We know that with each turnover a team’s odds of winning is reduced. Turnovers not only stop your team from scoring in the short term, they also reduce the number of plays and number of yards a team gains, two key ingredients to winning.

The model I use to create the probabilities below uses 2,678 past games to give probabilities for future games based on estimated metrics.

The four scenarios below show an increase of 1 turnover each and a corresponding decrease in the other metrics. You can see how turnovers affect the win probability on the far right.

In those 2,678 games no team with the metrics in scenario 1 has lost and only 2.2% of those in scenario 2 lost.

The long and short of it is that if the Tigers don’t turn the ball over they’re going to win. Turn it over once and the odds are still highly in their favor.

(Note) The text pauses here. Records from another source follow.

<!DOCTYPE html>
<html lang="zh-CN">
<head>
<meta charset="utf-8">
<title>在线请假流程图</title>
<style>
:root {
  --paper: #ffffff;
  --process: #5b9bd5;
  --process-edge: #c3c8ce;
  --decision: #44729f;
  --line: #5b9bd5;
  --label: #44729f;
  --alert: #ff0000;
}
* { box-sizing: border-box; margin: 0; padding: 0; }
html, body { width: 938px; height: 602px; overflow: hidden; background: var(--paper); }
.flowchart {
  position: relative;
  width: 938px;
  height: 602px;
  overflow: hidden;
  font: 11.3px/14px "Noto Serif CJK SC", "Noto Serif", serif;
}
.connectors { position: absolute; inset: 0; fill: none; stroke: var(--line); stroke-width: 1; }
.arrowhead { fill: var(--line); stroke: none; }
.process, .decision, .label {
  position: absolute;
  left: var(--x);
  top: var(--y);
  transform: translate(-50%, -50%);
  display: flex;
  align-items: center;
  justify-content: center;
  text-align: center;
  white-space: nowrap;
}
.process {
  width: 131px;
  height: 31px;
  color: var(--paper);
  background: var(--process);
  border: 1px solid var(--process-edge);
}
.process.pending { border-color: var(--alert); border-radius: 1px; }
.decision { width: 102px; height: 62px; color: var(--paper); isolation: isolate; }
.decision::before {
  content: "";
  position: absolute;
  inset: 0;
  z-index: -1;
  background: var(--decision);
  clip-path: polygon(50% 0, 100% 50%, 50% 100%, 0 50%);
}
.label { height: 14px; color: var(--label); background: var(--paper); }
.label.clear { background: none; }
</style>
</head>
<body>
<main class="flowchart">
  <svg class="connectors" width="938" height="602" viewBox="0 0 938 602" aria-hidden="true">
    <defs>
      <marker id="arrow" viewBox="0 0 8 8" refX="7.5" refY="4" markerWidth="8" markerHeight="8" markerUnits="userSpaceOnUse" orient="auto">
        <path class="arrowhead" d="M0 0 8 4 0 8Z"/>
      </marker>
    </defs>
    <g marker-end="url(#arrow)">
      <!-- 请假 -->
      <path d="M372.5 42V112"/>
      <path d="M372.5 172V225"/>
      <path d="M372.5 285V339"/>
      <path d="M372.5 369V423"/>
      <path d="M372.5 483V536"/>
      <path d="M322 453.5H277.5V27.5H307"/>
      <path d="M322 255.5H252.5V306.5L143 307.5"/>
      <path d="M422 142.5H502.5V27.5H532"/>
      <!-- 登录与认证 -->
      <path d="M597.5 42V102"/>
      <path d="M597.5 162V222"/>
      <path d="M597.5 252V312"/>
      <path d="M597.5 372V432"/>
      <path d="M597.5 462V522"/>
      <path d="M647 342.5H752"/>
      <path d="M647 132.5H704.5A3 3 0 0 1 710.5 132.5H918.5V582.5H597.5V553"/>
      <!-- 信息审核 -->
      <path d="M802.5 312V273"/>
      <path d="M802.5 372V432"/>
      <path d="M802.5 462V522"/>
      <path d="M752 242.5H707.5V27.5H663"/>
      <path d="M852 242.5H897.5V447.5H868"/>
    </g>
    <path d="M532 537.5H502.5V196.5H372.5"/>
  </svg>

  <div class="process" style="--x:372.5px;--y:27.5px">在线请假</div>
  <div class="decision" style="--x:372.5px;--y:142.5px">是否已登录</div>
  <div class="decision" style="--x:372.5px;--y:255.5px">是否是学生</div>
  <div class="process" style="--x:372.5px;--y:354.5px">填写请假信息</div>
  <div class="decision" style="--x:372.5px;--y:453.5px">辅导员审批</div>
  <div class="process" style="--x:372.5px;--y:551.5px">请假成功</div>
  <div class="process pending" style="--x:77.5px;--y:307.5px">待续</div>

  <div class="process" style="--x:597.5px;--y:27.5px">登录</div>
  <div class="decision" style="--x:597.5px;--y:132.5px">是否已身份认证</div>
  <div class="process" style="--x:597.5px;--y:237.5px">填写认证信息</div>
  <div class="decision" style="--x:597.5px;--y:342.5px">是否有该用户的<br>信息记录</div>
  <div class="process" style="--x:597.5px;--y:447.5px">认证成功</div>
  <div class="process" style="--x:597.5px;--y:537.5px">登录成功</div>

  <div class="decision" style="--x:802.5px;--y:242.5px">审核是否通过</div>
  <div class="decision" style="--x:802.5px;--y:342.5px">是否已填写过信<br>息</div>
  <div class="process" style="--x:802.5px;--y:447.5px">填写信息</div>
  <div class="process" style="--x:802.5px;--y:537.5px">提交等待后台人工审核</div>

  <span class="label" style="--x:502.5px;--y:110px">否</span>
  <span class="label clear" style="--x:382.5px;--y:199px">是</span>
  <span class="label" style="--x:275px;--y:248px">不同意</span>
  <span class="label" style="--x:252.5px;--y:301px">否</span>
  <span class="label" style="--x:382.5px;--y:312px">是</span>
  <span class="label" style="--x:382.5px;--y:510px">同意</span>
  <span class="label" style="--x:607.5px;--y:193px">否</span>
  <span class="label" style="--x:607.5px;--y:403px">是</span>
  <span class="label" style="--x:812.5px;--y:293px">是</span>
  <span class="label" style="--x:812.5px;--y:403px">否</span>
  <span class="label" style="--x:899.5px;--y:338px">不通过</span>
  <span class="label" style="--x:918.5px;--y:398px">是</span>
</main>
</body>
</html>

Things get interesting around the 3 turnover mark, but the model I use shows Tiger fans can expect 1.5 turnovers on Saturday.

Obviously, you can’t have 1.5 turnovers, so I would expect 1 or 2 turnovers for Clemson on Saturday and that means the probability of a win is high in either case, but 15% lower if the Tigers turn the ball over twice.

In case you’re wondering, the tipping point is 5 turnovers – that’s where the probability dips below 50%.

**Legend:**

H/A: Home/Away

eYards: Estimated Total Yards Gained

eYPP: Estimated Yards Per Play

eTYP: Estimated Total Yard Differential from opponent

eYPPD: Estimated Yard Per Play Differential from opponent

eTO: Estimated number of turnovers

ProbW: Probability of winning based on estimated statistics

You can also download current and previous episodes and subscribe to the Podcast via iTunes by clicking here.

Thanks to Brandon for participating and Clemson graduate Adam Eargle for the podcast artwork and all SUR graphics. Need a graphic artist? Check out some of Adam’s work here.

]]>What’s not identical is the average defense faced. Stoudt has faced tougher defenses on average by a long shot due to Watson’s injuries.

Note: The information in the category of “Plays” is taken directly from play by play data and drive summaries and may not equal “snaps”. Also, drives where both individuals quarterbacked are excluded.

]]>The Tigers streak of not losing as a favorite ended on Saturday. From November of 24, 2012 until Saturday 111 teams not named Clemson lost 297 times as a favorite.

Here’s the list and number of losses as a favorite in that time frame.

]]>They eyeball test looked worse than that. I suspect that’s because the model I use accounts for turnovers, but doesn’t “know” two of those were pick sixes.

The turnovers reduced the odds of a Clemson win to 4.7%. The fact that two were returned for touchdowns (unknown to the model) moved that number significantly closer to 0.

]]>

Here are his numbers for those two games combined.

Perhaps the most exciting number on the page is the percentage of explosive plays (16+ yards) that those 32 passes generated.

]]>